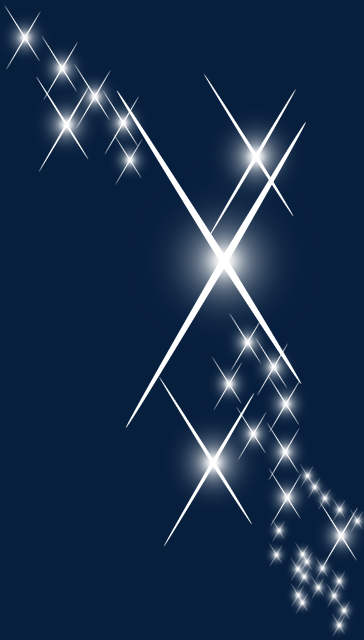
This background is drawn by a WebGL 2 fragment shader. Its source:

```glsl
#version 300 es
precision highp float;

uniform vec2 u_resolution;
out vec4 outColor;

#define NAVY vec3(0.025, 0.12, 0.24)
#define STARLIGHT vec3(1.0)
#define FALLING vec2(0.532, -0.847)
#define RISING vec2(0.507, 0.862)
#define FALL_REACH vec2(1.0, 0.72)
#define RISE_REACH vec2(0.96, 0.80)
#define ARM_WIDTH 0.019
#define GLOW_SCALE 0.131
#define GLOW_POWER 0.7
#define HALO_LEVEL 0.58
#define CORE_RATIO 0.4

// Tapered ray through the star centre; reach holds its back and front lengths.
float ray(vec2 q, vec2 dir, vec2 reach, float halfWidth, float pixel) {
    float along = dot(q, dir);
    float across = abs(q.x * dir.y - q.y * dir.x);
    float t = abs(along) / (along < 0.0 ? reach.x : reach.y);
    float w = halfWidth * sqrt(max(1.0 - t, 0.0));
    // Rays thinner than a pixel keep their width and lose opacity instead.
    float drawn = max(w, 0.5 * pixel);
    float opacity = min(2.0 * w / pixel, 1.0);
    return opacity * clamp((drawn - across) / pixel + 0.5, 0.0, 1.0);
}

// Fraction of the background left visible by one star.
float star(vec2 p, vec2 centre, float size, float pixel) {
    vec2 q = p - centre;
    float r = length(q) / (GLOW_SCALE * pow(size, GLOW_POWER));
    float halo = HALO_LEVEL * exp(-r * r);
    float core = exp(-r * r / (CORE_RATIO * CORE_RATIO));
    float w = ARM_WIDTH * size;
    float fall = ray(q, FALLING, FALL_REACH * size, w, pixel);
    float rise = ray(q, RISING, RISE_REACH * size, w, pixel);
    return (1.0 - halo) * (1.0 - core) * (1.0 - fall) * (1.0 - rise);
}

// Evenly stepped stars, swayed from their line by a sine wave.
float trail(vec2 p, vec2 start, vec2 stride, vec2 sway, float freq,
            int count, float size, float pixel) {
    float visible = 1.0;
    for (int i = 0; i < count; i++) {
        float k = float(i);
        vec2 centre = start + stride * k + sway * sin(freq * k);
        visible *= star(p, centre, size, pixel);
    }
    return visible;
}

void main() {
    // One unit is the canvas height.
    vec2 p = gl_FragCoord.xy / u_resolution.y;
    float pixel = 1.0 / u_resolution.y;
    vec2 straight = vec2(0.0);

    // Large stars
    float sky = star(p, vec2(0.350, 0.592), 0.315, pixel);
    sky *= star(p, vec2(0.400, 0.755), 0.153, pixel);
    sky *= star(p, vec2(0.333, 0.277), 0.158, pixel);
    sky *= star(p, vec2(0.104, 0.805), 0.089, pixel);
    sky *= star(p, vec2(0.533, 0.163), 0.064, pixel);

    // Upper left trail and its lower companion
    sky *= trail(p, vec2(0.039, 0.941), vec2(0.0512, -0.0443),
                 vec2(0.008, -0.004), 1.05, 4, 0.060, pixel);
    sky *= star(p, vec2(0.203, 0.750), 0.047, pixel);

    // Middle trail and the pair on its left
    sky *= trail(p, vec2(0.387, 0.465), vec2(0.0208, -0.056),
                 vec2(0.0225, 0.0195), 1.1, 5, 0.054, pixel);
    sky *= trail(p, vec2(0.358, 0.400), vec2(0.038, -0.078),
                 straight, 0.0, 2, 0.050, pixel);

    // Small lower right trails
    sky *= trail(p, vec2(0.4805, 0.2565), vec2(0.0195, -0.0176),
                 vec2(-0.0117, 0.0), 0.785, 5, 0.022, pixel);
    sky *= trail(p, vec2(0.436, 0.171), vec2(-0.004, -0.038),
                 straight, 0.0, 2, 0.022, pixel);
    sky *= trail(p, vec2(0.473, 0.134), vec2(0.0, -0.0117),
                 vec2(0.008, 0.0), 2.2, 4, 0.022, pixel);
    sky *= trail(p, vec2(0.466, 0.070), vec2(0.0065, -0.0117),
                 straight, 0.0, 2, 0.022, pixel);
    sky *= trail(p, vec2(0.504, 0.112), vec2(-0.0065, -0.030),
                 straight, 0.0, 2, 0.022, pixel);
    sky *= trail(p, vec2(0.530, 0.092), vec2(0.0, -0.023),
                 vec2(0.009, 0.0), 4.19, 4, 0.022, pixel);

    outColor = vec4(mix(STARLIGHT, NAVY, sky), 1.0);
}
```
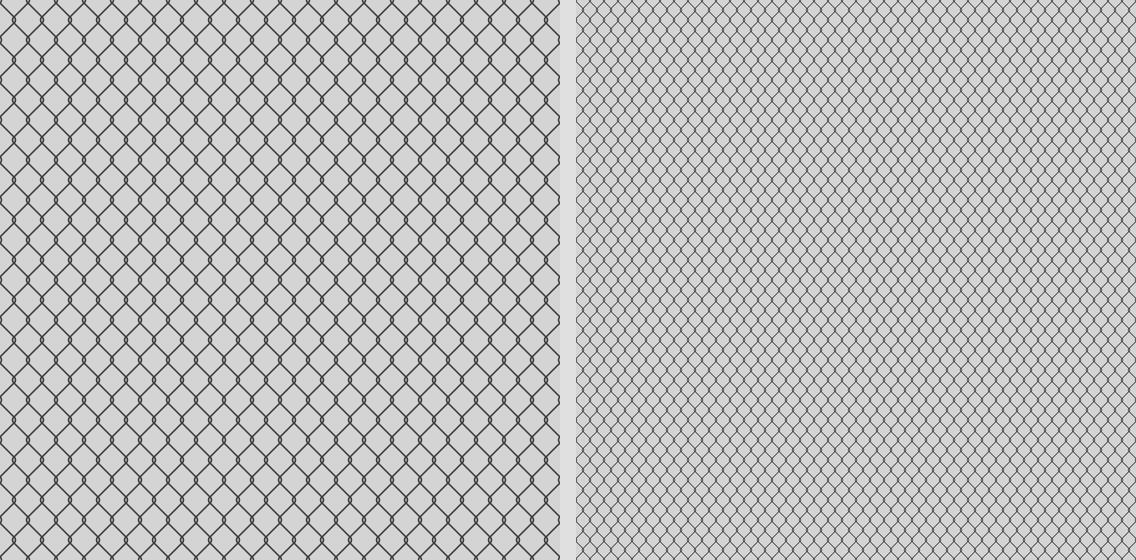
Left: one tile. Right: repeated 2 by 2.
A Shadertoy shader for this pattern:

```glsl
// Chain-link fence: dark zigzag wires hooked together at small knots on plain light grey.

// Distance to one bent wire: a round bend at the knot, then 45 degree straights.
float wireDistance(vec2 p, float bendRadius) {
    // Shift the bend so that straights meet those of the next row
    float bendCenter = 0.75 / 7.0 - sqrt(2.0) * bendRadius;
    vec2 q = vec2(p.x - bendCenter, abs(p.y));
    float along = q.y < q.x ? length(q) : (q.x + q.y) * sqrt(0.5);
    return abs(along - bendRadius);
}

// Distance to the whole mesh; knots are 1 apart, alternate rows are offset by half.
float meshDistance(vec2 p) {
    float rowHeight = 5.0 / 7.0;
    float row = floor(p.y / rowHeight + 0.5);
    vec2 knot = vec2(fract(p.x + 0.5 * mod(row, 2.0) + 0.5) - 0.5,
                     p.y - row * rowHeight);

    // Two mirrored wires interlock at every knot
    return min(wireDistance(knot, 0.132),
               wireDistance(vec2(-knot.x, knot.y), 0.132));
}

void mainImage(out vec4 fragColor, in vec2 fragCoord) {
    // 20 knots across, 28 rows (14 pairs) up the canvas
    vec2 p = fragCoord / iResolution.xy * 20.0;
    float pixel = 20.0 / min(iResolution.x, iResolution.y);

    // Wire coverage with a one pixel soft edge
    float wire = clamp((0.028 - meshDistance(p)) / pixel + 0.5, 0.0, 1.0);
    fragColor = vec4(vec3(mix(0.83, 0.22, wire)), 1.0);
}
```
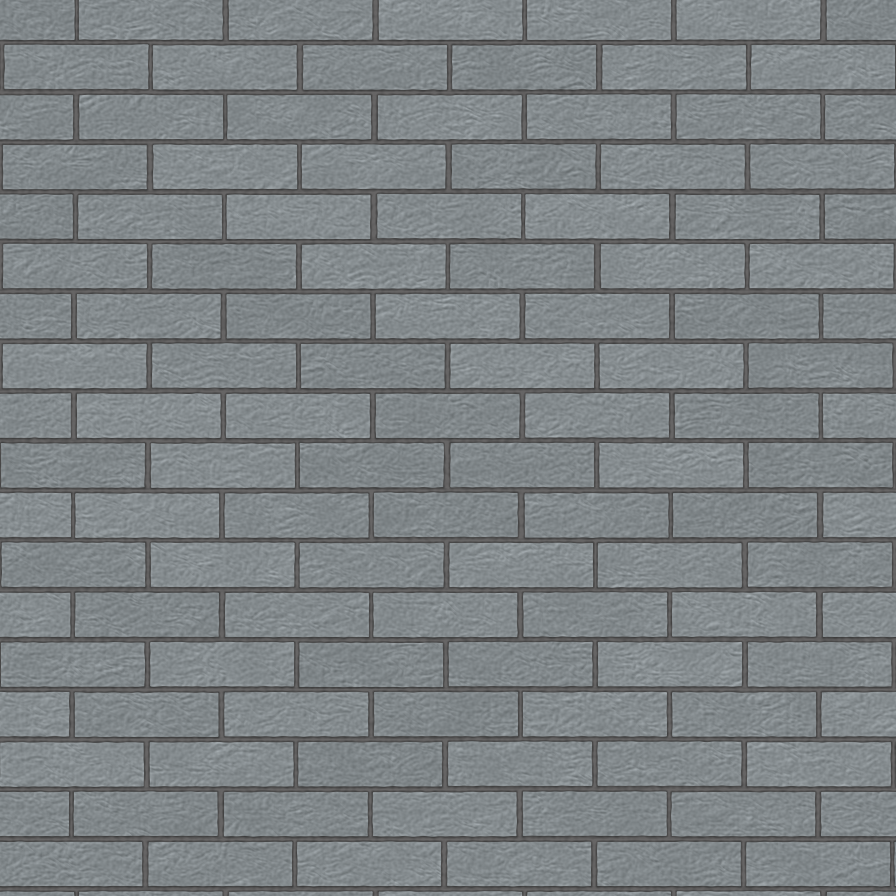
This texture is drawn by a WebGL 2 fragment shader. Its source:

```glsl
#version 300 es
precision highp float;
// Grey clinker wall in running bond: 6 bricks across, 18 courses high.
// Each brick is a rounded box with small placement errors; its crinkled face
// is embossed from wrapping gradient noise, so the wall tiles on all sides.

uniform vec2 u_resolution;
out vec4 fragColor;

const vec2 BRICKS = vec2(6.0, 18.0);
const float BED_OFFSET = 0.15;      // height of the first bed joint, in courses
const float JOINT_HALF = 0.0031;
const float CORNER = 0.0010;
const vec3 STONE_DARK = vec3(0.425, 0.450, 0.460);
const vec3 STONE_LIGHT = vec3(0.600, 0.628, 0.642);
const vec3 MORTAR_DARK = vec3(0.235, 0.235, 0.235);
const vec3 MORTAR_LIGHT = vec3(0.385, 0.380, 0.380);

// Two random values in 0..1 from a non-negative lattice cell
vec2 hash2(vec2 cell) {
    uvec2 v = uvec2(cell) * 1664525u + 1013904223u;
    v.x += v.y * 1664525u;
    v.y += v.x * 1664525u;
    v ^= v >> 16u;
    v.x += v.y * 1664525u;
    v.y += v.x * 1664525u;
    v ^= v >> 16u;
    return vec2(v & 65535u) / 65535.0;
}

// Slope at a wrapped lattice corner, projected on the offset from it
float cornerSlope(vec2 corner, vec2 offset, vec2 cells) {
    float angle = 6.28318 * hash2(mod(corner, cells)).x;
    return dot(vec2(cos(angle), sin(angle)), offset);
}

// Gradient noise, about -0.7..0.7, repeating once per canvas
float wrapNoise(vec2 p, vec2 cells, vec2 seed) {
    vec2 q = p * cells + seed;
    vec2 i = floor(q), f = q - i;
    vec2 u = f * f * f * (f * (f * 6.0 - 15.0) + 10.0);
    vec2 e = vec2(1.0, 0.0);
    float low = mix(cornerSlope(i, f, cells),
                    cornerSlope(i + e.xy, f - e.xy, cells), u.x);
    float high = mix(cornerSlope(i + e.yx, f - e.yx, cells),
                     cornerSlope(i + e.xx, f - e.xx, cells), u.x);
    return mix(low, high, u.y);
}

// Height of the creased face: bent veins stretched along the brick
float crinkle(vec2 p, vec2 seed) {
    float bend = wrapNoise(p, vec2(30.0, 42.0), seed);
    float vein = abs(wrapNoise(p, vec2(54.0, 108.0), seed + 1.2 * bend));
    float crease = abs(wrapNoise(p, vec2(118.0, 186.0), seed + bend));
    return vein + 0.6 * crease;
}

float roundedBox(vec2 p, vec2 halfSize, float radius) {
    vec2 d = abs(p) - halfSize + radius;
    return length(max(d, 0.0)) + min(max(d.x, d.y), 0.0) - radius;
}

// Stone colour from embossed creases, soft patches and fine grain
vec3 stoneColor(vec2 p, vec2 seed, float brickTone, float edge) {
    vec2 lightStep = vec2(-0.0006, 0.0011);
    float relief = crinkle(p - lightStep, seed) - crinkle(p + lightStep, seed);
    float patches = wrapNoise(p, vec2(20.0, 34.0), seed);
    float grain = wrapNoise(p, vec2(230.0, 250.0), seed);
    float tone = 0.5 + relief * (0.75 + 0.7 * patches) + 0.14 * patches
               + 0.38 * grain + 0.16 * (brickTone - 0.5);
    tone += 0.12 * smoothstep(-0.003, -0.001, edge);
    return mix(STONE_DARK, STONE_LIGHT, clamp(tone, -0.3, 1.3));
}

// Recessed mortar: dark beside the brick and in the shadow below it
vec3 mortarColor(vec2 p, float edge, float underBrick) {
    float grain = wrapNoise(p, vec2(170.0, 190.0), vec2(0.0));
    float tone = smoothstep(-0.0004, JOINT_HALF, edge) + 0.12;
    tone += 0.45 * grain - 0.22 * underBrick;
    return mix(MORTAR_DARK, MORTAR_LIGHT, clamp(tone, 0.0, 1.1));
}

void main() {
    vec2 uv = gl_FragCoord.xy / u_resolution;
    float pixel = 1.0 / min(u_resolution.x, u_resolution.y);

    // Running bond with a slight sideways drift from course to course
    float level = uv.y * BRICKS.y - BED_OFFSET;
    float course = mod(floor(level), BRICKS.y);
    float drift = mix(-0.004, 0.002, course / (BRICKS.y - 1.0));
    float along = (uv.x - drift) * BRICKS.x + 0.5 * mod(course, 2.0);
    vec2 id = vec2(mod(floor(along), BRICKS.x), course);
    vec2 local = (fract(vec2(along, level)) - 0.5) / BRICKS;

    // Brick outline with small errors of placement and rough edges
    vec2 nudge = (hash2(id + 40.0) - 0.5) * vec2(0.0018, 0.0009);
    vec2 halfSize = 0.5 / BRICKS - JOINT_HALF;
    float wobble = 0.0008 * wrapNoise(uv, vec2(90.0, 90.0), vec2(0.0));
    float edge = roundedBox(local - nudge, halfSize, CORNER) + wobble;

    vec2 seed = 64.0 * hash2(id + 80.0);
    vec3 stone = stoneColor(uv, seed, hash2(id + 120.0).x, edge);
    float underBrick = smoothstep(0.0, 0.001, -local.y - halfSize.y);
    vec3 mortar = mortarColor(uv, edge, underBrick);

    float cover = smoothstep(-0.6 * pixel, 0.6 * pixel, edge);
    fragColor = vec4(mix(stone, mortar, cover), 1.0);
}
```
■ ■ ■ ■ ■
→ **Your assignment**
Search the lines above for the string "along" and copy each line that has it.

→ **Answer section**
    float along = dot(q, dir);
    float t = abs(along) / (along < 0.0 ? reach.x : reach.y);
    float along = q.y < q.x ? length(q) : (q.x + q.y) * sqrt(0.5);
    return abs(along - bendRadius);
// Height of the creased face: bent veins stretched along the brick
    float along = (uv.x - drift) * BRICKS.x + 0.5 * mod(course, 2.0);
    vec2 id = vec2(mod(floor(along), BRICKS.x), course);
    vec2 local = (fract(vec2(along, level)) - 0.5) / BRICKS;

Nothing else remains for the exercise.